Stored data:
********************
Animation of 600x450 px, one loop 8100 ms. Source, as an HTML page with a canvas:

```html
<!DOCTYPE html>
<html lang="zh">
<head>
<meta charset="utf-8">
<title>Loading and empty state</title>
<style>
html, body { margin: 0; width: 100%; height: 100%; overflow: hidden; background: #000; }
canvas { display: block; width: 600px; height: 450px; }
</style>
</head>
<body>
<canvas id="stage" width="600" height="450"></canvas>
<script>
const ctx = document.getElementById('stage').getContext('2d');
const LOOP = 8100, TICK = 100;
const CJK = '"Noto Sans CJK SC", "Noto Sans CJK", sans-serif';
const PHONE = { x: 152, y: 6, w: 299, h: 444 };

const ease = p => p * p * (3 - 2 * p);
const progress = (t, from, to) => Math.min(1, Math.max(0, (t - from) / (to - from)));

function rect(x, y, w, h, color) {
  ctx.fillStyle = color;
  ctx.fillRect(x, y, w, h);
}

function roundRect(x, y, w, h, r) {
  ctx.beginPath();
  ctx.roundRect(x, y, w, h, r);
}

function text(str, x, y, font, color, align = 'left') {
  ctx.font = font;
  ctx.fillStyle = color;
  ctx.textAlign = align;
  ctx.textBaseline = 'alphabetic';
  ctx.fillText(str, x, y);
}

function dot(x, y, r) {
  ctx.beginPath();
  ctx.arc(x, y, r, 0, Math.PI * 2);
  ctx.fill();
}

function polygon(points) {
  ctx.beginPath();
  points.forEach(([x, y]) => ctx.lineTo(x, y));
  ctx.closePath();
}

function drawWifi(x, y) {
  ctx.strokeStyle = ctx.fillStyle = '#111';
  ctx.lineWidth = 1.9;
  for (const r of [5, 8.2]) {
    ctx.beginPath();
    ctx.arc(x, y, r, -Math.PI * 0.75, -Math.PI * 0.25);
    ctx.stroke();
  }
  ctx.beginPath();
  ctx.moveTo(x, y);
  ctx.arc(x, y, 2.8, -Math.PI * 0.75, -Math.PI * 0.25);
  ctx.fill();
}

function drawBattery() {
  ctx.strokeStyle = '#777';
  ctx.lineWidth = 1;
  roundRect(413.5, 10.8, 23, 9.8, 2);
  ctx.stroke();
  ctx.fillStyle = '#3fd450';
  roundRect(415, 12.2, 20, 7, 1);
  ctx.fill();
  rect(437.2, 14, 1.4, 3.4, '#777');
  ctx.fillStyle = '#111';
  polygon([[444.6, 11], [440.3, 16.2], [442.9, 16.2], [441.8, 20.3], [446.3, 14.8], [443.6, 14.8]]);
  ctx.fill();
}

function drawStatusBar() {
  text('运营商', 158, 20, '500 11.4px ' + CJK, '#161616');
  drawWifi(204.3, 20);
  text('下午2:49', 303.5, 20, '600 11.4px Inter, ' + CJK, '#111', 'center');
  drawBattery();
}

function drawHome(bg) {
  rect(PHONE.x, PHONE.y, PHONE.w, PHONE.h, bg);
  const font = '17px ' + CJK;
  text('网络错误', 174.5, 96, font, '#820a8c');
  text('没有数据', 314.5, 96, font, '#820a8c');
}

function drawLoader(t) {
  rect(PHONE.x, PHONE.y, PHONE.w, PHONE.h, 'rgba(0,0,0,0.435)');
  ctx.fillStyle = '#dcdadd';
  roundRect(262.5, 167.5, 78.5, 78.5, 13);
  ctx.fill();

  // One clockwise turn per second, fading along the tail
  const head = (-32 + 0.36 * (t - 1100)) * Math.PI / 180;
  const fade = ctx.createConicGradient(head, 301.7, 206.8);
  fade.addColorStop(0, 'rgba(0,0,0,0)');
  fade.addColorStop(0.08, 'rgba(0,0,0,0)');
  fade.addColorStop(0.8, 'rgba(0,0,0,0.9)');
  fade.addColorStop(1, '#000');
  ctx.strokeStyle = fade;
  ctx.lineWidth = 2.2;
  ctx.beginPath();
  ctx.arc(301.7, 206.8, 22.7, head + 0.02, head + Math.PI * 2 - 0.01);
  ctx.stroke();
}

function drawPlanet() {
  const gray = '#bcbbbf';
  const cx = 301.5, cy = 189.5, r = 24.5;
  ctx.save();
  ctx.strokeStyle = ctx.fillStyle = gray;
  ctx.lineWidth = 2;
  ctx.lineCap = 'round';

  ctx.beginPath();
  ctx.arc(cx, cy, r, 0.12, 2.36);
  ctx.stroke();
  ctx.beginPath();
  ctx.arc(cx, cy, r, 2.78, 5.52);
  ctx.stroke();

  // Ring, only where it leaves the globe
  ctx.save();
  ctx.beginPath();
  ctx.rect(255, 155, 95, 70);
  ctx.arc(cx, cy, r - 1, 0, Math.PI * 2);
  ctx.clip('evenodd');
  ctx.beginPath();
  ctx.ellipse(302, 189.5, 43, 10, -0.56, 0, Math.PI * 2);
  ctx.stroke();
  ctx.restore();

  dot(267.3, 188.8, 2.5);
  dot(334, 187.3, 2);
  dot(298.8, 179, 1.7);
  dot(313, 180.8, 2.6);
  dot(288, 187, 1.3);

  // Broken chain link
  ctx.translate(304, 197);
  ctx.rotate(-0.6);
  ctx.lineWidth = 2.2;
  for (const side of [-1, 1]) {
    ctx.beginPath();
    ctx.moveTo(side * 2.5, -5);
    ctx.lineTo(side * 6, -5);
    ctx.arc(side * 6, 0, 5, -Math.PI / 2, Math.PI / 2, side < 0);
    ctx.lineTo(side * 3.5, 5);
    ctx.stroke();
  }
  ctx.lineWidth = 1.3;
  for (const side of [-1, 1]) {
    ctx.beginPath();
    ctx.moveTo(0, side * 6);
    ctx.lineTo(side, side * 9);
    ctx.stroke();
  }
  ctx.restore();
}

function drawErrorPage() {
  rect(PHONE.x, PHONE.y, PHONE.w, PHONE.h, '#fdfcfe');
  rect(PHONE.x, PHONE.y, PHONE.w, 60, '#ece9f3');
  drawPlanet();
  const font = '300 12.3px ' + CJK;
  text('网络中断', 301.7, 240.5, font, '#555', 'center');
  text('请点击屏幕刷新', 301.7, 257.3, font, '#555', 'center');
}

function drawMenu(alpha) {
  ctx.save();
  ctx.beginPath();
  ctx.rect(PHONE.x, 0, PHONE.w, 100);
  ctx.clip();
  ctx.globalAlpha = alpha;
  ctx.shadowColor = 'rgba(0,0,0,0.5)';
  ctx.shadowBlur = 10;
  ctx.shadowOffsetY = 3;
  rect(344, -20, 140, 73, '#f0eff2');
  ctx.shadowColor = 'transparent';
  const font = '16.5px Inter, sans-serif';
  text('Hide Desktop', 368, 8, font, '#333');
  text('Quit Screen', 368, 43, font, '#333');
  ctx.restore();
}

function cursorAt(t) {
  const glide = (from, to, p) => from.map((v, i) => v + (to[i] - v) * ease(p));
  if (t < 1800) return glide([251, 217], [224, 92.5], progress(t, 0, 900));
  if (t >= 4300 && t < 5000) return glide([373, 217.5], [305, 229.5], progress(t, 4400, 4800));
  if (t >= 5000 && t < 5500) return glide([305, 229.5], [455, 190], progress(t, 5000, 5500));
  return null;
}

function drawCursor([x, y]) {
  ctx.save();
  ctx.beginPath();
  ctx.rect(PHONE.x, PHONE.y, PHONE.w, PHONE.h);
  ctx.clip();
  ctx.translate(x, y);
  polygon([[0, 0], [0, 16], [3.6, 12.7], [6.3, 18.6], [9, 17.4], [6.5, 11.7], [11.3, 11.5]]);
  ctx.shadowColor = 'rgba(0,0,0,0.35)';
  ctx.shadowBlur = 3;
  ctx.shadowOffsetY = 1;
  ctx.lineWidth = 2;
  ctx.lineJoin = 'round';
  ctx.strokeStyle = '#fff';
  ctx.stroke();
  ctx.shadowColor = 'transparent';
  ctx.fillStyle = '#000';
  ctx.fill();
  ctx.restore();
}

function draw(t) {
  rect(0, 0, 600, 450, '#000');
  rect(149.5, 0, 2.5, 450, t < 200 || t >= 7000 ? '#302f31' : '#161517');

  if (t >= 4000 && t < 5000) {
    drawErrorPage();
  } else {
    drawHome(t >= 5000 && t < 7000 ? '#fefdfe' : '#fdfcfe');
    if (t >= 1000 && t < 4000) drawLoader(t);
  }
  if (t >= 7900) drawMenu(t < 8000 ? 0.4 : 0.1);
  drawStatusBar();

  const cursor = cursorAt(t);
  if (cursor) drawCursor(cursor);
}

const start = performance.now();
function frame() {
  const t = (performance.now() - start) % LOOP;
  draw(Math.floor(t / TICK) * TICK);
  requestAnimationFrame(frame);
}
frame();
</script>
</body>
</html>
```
********************
* DIRECTIONS FOR THIS TASK *
Using the records above, count the lines containing "head". Give no words besides the number.

* RESPONSE TO THE EXERCISE *
5